“There is demand for Italian paper, but still on the very short-term part of the curve,” said Nicola Marinelli, who oversees sovereign and high-yield debt in a $160 million fund at Glendevon King Asset Management in London. “There is still the risk that the demand for bonds can collapse if we get the wrong kind of news out of Italy.” Marinelli doesn’t own Italian or Spanish government debt.
Italy sold 181-day bills at 1.585 percent today, down from 2.454 percent at the last sale of similar-maturity debt on July 27. Investors bid 1.69 times the amount of bills offered, up from 1.61 times last month.
The ECB may use its funds to lower yields if Italy and Spain request such aid, Draghi has said.
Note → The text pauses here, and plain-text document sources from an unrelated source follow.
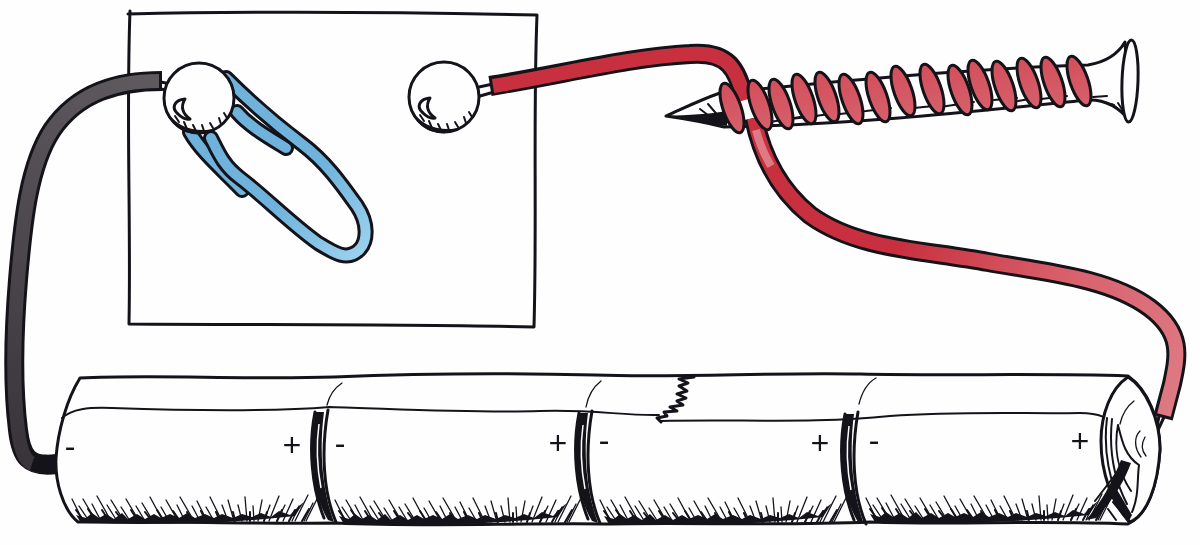
<!DOCTYPE html>
<html lang="en">
<head>
<meta charset="utf-8">
<title>Electromagnet circuit</title>
<style>
:root{--paper:#fefefe;--ink:#15131a;--red:#c9303f;--red-light:#d9616c;--red-pale:#dd7a83;--blue:#6fb3dc;--blue-light:#9bd0ee;--grey:#4b474c}
html,body{margin:0;background:var(--paper);overflow:hidden}
svg{display:block;width:1200px;height:545px}
.ink{fill:none;stroke:var(--ink);stroke-width:3;stroke-linecap:round;stroke-linejoin:round}
.fine{stroke-width:2}
.hair{stroke-width:1.3}
.solid{fill:var(--paper)}
.shade{fill:var(--ink)}
.edge{fill:none;stroke:var(--ink);stroke-linejoin:round}
.cover{fill:none;stroke-linejoin:round}
.wire .edge{stroke-width:20}
.wire .cover{stroke-width:14}
.clip .edge{stroke-width:16;stroke-linecap:round}
.clip .cover{stroke:url(#clip-blue);stroke-width:10;stroke-linecap:round}
.poles text{font:400 33px "Open Sans",Lato,sans-serif;fill:var(--ink);text-anchor:middle}
</style>
</head>
<body>
<svg viewBox="0 0 1200 545" role="img" aria-label="Four batteries in a row wired to a paperclip switch and a nail wound with red wire">
<defs>
<linearGradient id="wire-red" gradientUnits="userSpaceOnUse" x1="490" y1="80" x2="1180" y2="400">
<stop offset="0" stop-color="var(--red)"/><stop offset=".58" stop-color="var(--red)"/><stop offset=".8" stop-color="var(--red-light)"/><stop offset="1" stop-color="var(--red-pale)"/>
</linearGradient>
<linearGradient id="wire-grey" gradientUnits="userSpaceOnUse" x1="150" y1="80" x2="20" y2="460">
<stop offset="0" stop-color="#5d595d"/><stop offset=".5" stop-color="var(--grey)"/><stop offset="1" stop-color="#38343a"/>
</linearGradient>
<linearGradient id="clip-blue" gradientUnits="userSpaceOnUse" x1="200" y1="90" x2="355" y2="260">
<stop offset="0" stop-color="var(--blue)"/><stop offset=".6" stop-color="var(--blue)"/><stop offset="1" stop-color="var(--blue-light)"/>
</linearGradient>
<linearGradient id="coil-red" x1="0" y1="0" x2="0" y2="1">
<stop offset="0" stop-color="#d24f5b"/><stop offset="1" stop-color="#d6606b"/>
</linearGradient>
<g id="turn"><ellipse rx="9" ry="26" transform="rotate(-19)" fill="url(#coil-red)" stroke="var(--ink)" stroke-width="3"/></g>
<g id="pin">
<circle r="35" class="ink solid"/>
<path class="shade" d="M-33 12C-24 29-2 36 18 30C10 37-4 38-16 33C-25 28-31 21-33 12Z"/>
<path class="ink fine" d="M-24 18l4 6M-15 24l3 7M-6 27l3 6M3 27l2 6M11 25l3 5M20 20l2 6M25 15l3 5"/>
<path class="ink" d="M-14 1C-25 2-28 10-21 16C-17 20-13 22-9 21C-16 16-19 9-14 1Z"/>
</g>
<g id="hatch">
<path class="ink hair" d="M0-24l10 20M7-17l10 15M11-24l13 22M20-19l9 17M25-27l14 25M35-18l10 16M39-23l13 21M49-16l9 14M54-24l13 22M64-17l9 15M70-20l11 18M78-26l13 24M89-16l8 14M94-23l12 21M105-18l8 16M108-26l14 24M120-17l8 15M125-22l10 20M134-16l8 14M138-26l12 24M150-18l6 16M156-23l6 21M166-18l4 16M173-26l2 24M181-17l1 15M190-23l-4 21M198-18l-6 16M207-27l-10 25M213-18l-8 16M221-24l-10 22M227-17l-7 15M236-28l-13 26M241-20l-9 18M248-30l-14 28"/>
<path class="ink fine" d="M4-13l8 11M16-14l8 12M30-13l7 11M44-11l7 9M59-13l7 11M73-11l7 9M85-13l7 11M101-12l7 10M115-11l6 9M129-12l5 10M144-11l4 9M161-11l2 9M178-11v9M195-11l-3 9M210-13l-5 11M223-13l-6 11M237-14l-7 12"/>
<path class="shade" d="M4-8L14-5l6-5 7 5 7-4 8 5 8-6 6 6 9-5 8 5 9-5 7 4 9-4 9 4 8-5 8 5 10-4 9 4 8-4 11 4 9-4 10 3 9-4 10 4 8-6 11 4 9-9 5-4-9 14Q125 4 9 0Z"/>
</g>
<g id="joint">
<path class="shade" d="M0 0H8C3 38 6 78 18 110L12 108C-4 82-8 38 0 0Z"/>
<path class="ink" d="M12-2C5 38 7 80 20 110M-1 0C-8 36-4 76 8 106"/>
<path d="M3 12C0 34 1 55 5 76" fill="none" stroke="var(--paper)" stroke-width="1.5"/>
</g>
</defs>

<rect width="1200" height="545" fill="var(--paper)"/>

<g id="switch-board">
<path class="ink" d="M128 14C260 11 400 12 537 15C533 115 537 220 534 327C400 324 270 325 129 324C131 220 126 118 130 11"/>
</g>

<g id="grey-wire" class="wire">
<path class="ink" d="M150 80L166 83M150 87l16 3"/>
<path class="edge" d="M162 81C118 81 78 92 52 130C29 165 23 220 18 280C13 340 13 390 18 430C21 456 28 468 57 464"/>
<path class="cover" stroke="url(#wire-grey)" d="M159 81C118 81 78 92 52 130C29 165 23 220 18 280C13 340 13 390 18 430C21 456 27 466 42 466"/>
<path class="shade" d="M34 458C43 453 51 454 60 460V470C49 474 37 474 30 470Z"/>
</g>

<g id="paperclip" class="clip">
<path class="edge" d="M190 132C202 153 224 171 242 190M237 112C250 127 270 138 286 148"/>
<path class="cover" d="M190 132C202 153 224 171 242 190M237 112C250 127 270 138 286 148"/>
<path class="edge" d="M226 78C250 102 269 119 302 144C326 162 342 185 357 206C369 224 367 241 360 249C348 262 334 253 318 243C290 223 265 197 240 178C224 166 219 154 211 138"/>
<path class="cover" d="M226 78C250 102 269 119 302 144C326 162 342 185 357 206C369 224 367 241 360 249C348 262 334 253 318 243C290 223 265 197 240 178C224 166 219 154 211 138"/>
</g>

<g id="pins">
<use href="#pin" x="199" y="98"/>
<path class="ink" d="M479 87l14-3M480 96l14-4"/>
<use href="#pin" x="444" y="97"/>
</g>

<g id="nail">
<path class="ink solid" d="M666 116C684 108 700 100 720 93C850 80 980 68 1088 65C1106 62 1118 54 1125 42L1130 121C1118 106 1104 99 1087 100C970 112 850 125 724 127C704 122 687 119 666 116Z"/>
<path class="shade" d="M666 116C689 115 710 114 727 111V126C704 123 686 119 666 116Z"/>
<path class="ink fine" d="M700 109l17 13M708 104l12 14M770 122l30-5M790 119l28-3M815 116l23-3M840 114l26-3M866 111l25-3M914 108l29-3M940 107l34-5M994 100l23-2M1018 101l23-4M1041 99l26-3M1093 97l14-1M1100 101l14 4M1112 104l10 8M1118 103l7 11"/>
<ellipse class="ink solid" cx="1130" cy="81" rx="8" ry="41" transform="rotate(2 1130 81)"/>
</g>

<g id="red-wire" class="wire">
<path class="edge" d="M490 86C560 75 630 57 690 54C730 51 736 70 744 96"/>
<path class="cover" stroke="url(#wire-red)" d="M493 86C560 75 630 57 690 54C730 51 736 70 745 100"/>
<path class="ink" d="M1159 416l-3 16M1165 415l-7 15"/>
<path class="edge" d="M754 118C763 162 784 194 810 215C858 250 925 250 988 262C1045 272 1110 278 1150 308C1183 333 1178 356 1172 384L1163 418"/>
<path class="cover" stroke="url(#wire-red)" d="M754 118C763 162 784 194 810 215C858 250 925 250 988 262C1045 272 1110 278 1150 308C1183 333 1178 356 1172 384L1164 415"/>
<path d="M756 130C760 145 765 156 771 166" fill="none" stroke="var(--red-pale)" stroke-width="8"/>
</g>

<g id="coil">
<use href="#turn" x="732" y="108"/><use href="#turn" x="760" y="105"/><use href="#turn" x="781" y="104"/><use href="#turn" x="804" y="99"/><use href="#turn" x="827" y="97"/><use href="#turn" x="851" y="99"/><use href="#turn" x="878" y="97"/><use href="#turn" x="903" y="91"/><use href="#turn" x="932" y="89"/><use href="#turn" x="960" y="90"/><use href="#turn" x="980" y="85"/><use href="#turn" x="1004" y="86"/><use href="#turn" x="1029" y="83"/><use href="#turn" x="1053" y="82"/><use href="#turn" x="1079" y="81"/>
</g>

<g id="batteries">
<path class="ink solid" d="M80 378C155 374 240 380 334 377C430 373 515 373 595 375C680 378 775 372 860 374C950 376 1040 373 1128 376C1148 390 1160 420 1160 450C1157 488 1147 515 1128 524C1040 520 960 525 870 522C780 526 690 522 604 524C510 523 425 527 336 523C250 524 165 521 78 522C62 509 55 480 56 458C58 430 67 399 80 378Z"/>
<use href="#hatch" x="72" y="523"/>
<use href="#hatch" x="335" y="524"/>
<use href="#hatch" x="600" y="524"/>
<use href="#hatch" x="866" y="522"/>
<use href="#joint" x="316" y="412"/>
<use href="#joint" x="580" y="413"/>
<use href="#joint" x="846" y="414"/>
<g id="tape">
<path class="ink fine" d="M62 418C72 409 88 407 112 408C200 411 280 411 330 407C400 409 470 413 540 411C590 409 625 416 659 415"/>
<path class="ink" d="M694 377l-15 2 9 4-9 3 8 5-10 3 9 4-9 3 6 4-13 2 7 4-13 1 3 4-10 2 4 4"/>
<path class="ink fine" d="M661 421C740 419 815 424 890 416C960 411 1030 414 1080 413C1098 413 1110 417 1118 430"/>
<path class="ink hair" d="M342 383C333 389 329 397 327 405M601 381C592 388 588 396 586 407M876 378C867 383 862 392 859 404"/>
</g>
<g id="end-cap">
<path class="ink solid" d="M1128 377C1146 388 1160 420 1160 449C1158 486 1147 515 1130 522C1112 505 1101 472 1101 441C1101 414 1111 388 1128 377Z"/>
<path class="ink fine" d="M1107 418C1103 450 1109 484 1125 511M1112 419C1109 447 1113 477 1127 504M1118 425C1114 446 1117 470 1131 491M1118 425C1122 441 1125 456 1139 465C1137 480 1139 497 1132 512"/>
<path class="shade" d="M1121 460L1131 463C1124 482 1113 500 1096 518L1086 520C1103 500 1112 482 1121 460Z"/>
<path class="ink fine" d="M1115 475l-20 26M1119 486l-14 20M1113 502l14 17M1108 509l8 11"/>
<path class="shade" d="M1116 488L1132 515L1128 523C1121 514 1114 502 1110 493Z"/>
<path class="ink hair" d="M1134 401C1126 407 1122 415 1120 424M1140 431C1134 437 1134 448 1141 457M1145 437C1141 444 1141 450 1146 456"/>
</g>
</g>

<g id="poles" class="poles">
<text x="70" y="458">-</text><text x="292" y="457">+</text>
<text x="340" y="455">-</text><text x="558" y="455">+</text>
<text x="604" y="452">-</text><text x="820" y="455">+</text>
<text x="874" y="452">-</text><text x="1080" y="453">+</text>
</g>
</svg>
</body>
</html>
The central banker is expected to give details of the bond-buying plan and possibly lay out what type of conditions the ECB would demand in return when the Governing Council meets on Sept. 6. Still, Bundesbank President Jens Weidmann this week reiterated his opposition to ECB bond buying, saying in an interview with Der Spiegel that it “can become addictive like a drug.”
“Preventing the ECB from buying government bonds to address imbalances, as the Bundesbank is trying to do, could end up, particularly in the case of Germany, becoming an own-goal with paradoxical effects,” Monti said in the Sole interview referring to a soccer play who accidentally puts the ball into his own net.
Bringing down funding costs is critical for Italy, which has a debt of almost 2 trillion euros ($2.5 trillion), the euro-region’s second biggest in nominal terms after Germany. The Treasury still has to finance 165 billion euros of maturing bonds and bills this year, more than three times the level faced by Spain.
Italy sold 3 billion euros of zero-coupon 2014 debt yesterday to yield 3.064 percent, down from 4.86 percent at the previous auction on July 26, as investors bid for 1.95 times the amount offered, compared with 1.78 times last month. The results were “relatively good,” Annalisa Piazza, fixed-income analyst at Newedge Group in London, wrote in a note to investors.
Today’s 9 billion-euro auction of six-month bills precedes the sale of as much as 7.5 billion euros of five and 10-year bonds tomorrow.
Monti was helped in negotiations with Merkel earlier this year when advances in Italian yields prompted speculation that the 17-country euro group could break up. Merkel was persuaded at a June 28-29 meeting of euro-area leaders to allow Monti’s push to grant the region’s bailout funds more flexibility in coming to the aid of nations like Spain and Italy, who are bringing down their deficits and still facing high financing costs.
Support for Merkel has been increasing in Germany as European leaders prepare for what the chancellor called a “decisive phase” in their crisis fighting efforts. Merkel’s Christian Democratic Union and its Bavarian sister party climbed three percentage points to 39 percent, the highest since July 2008 and since the incumbent coalition was formed, according to the weekly Forsa poll for Stern magazine and broadcaster RTL published today.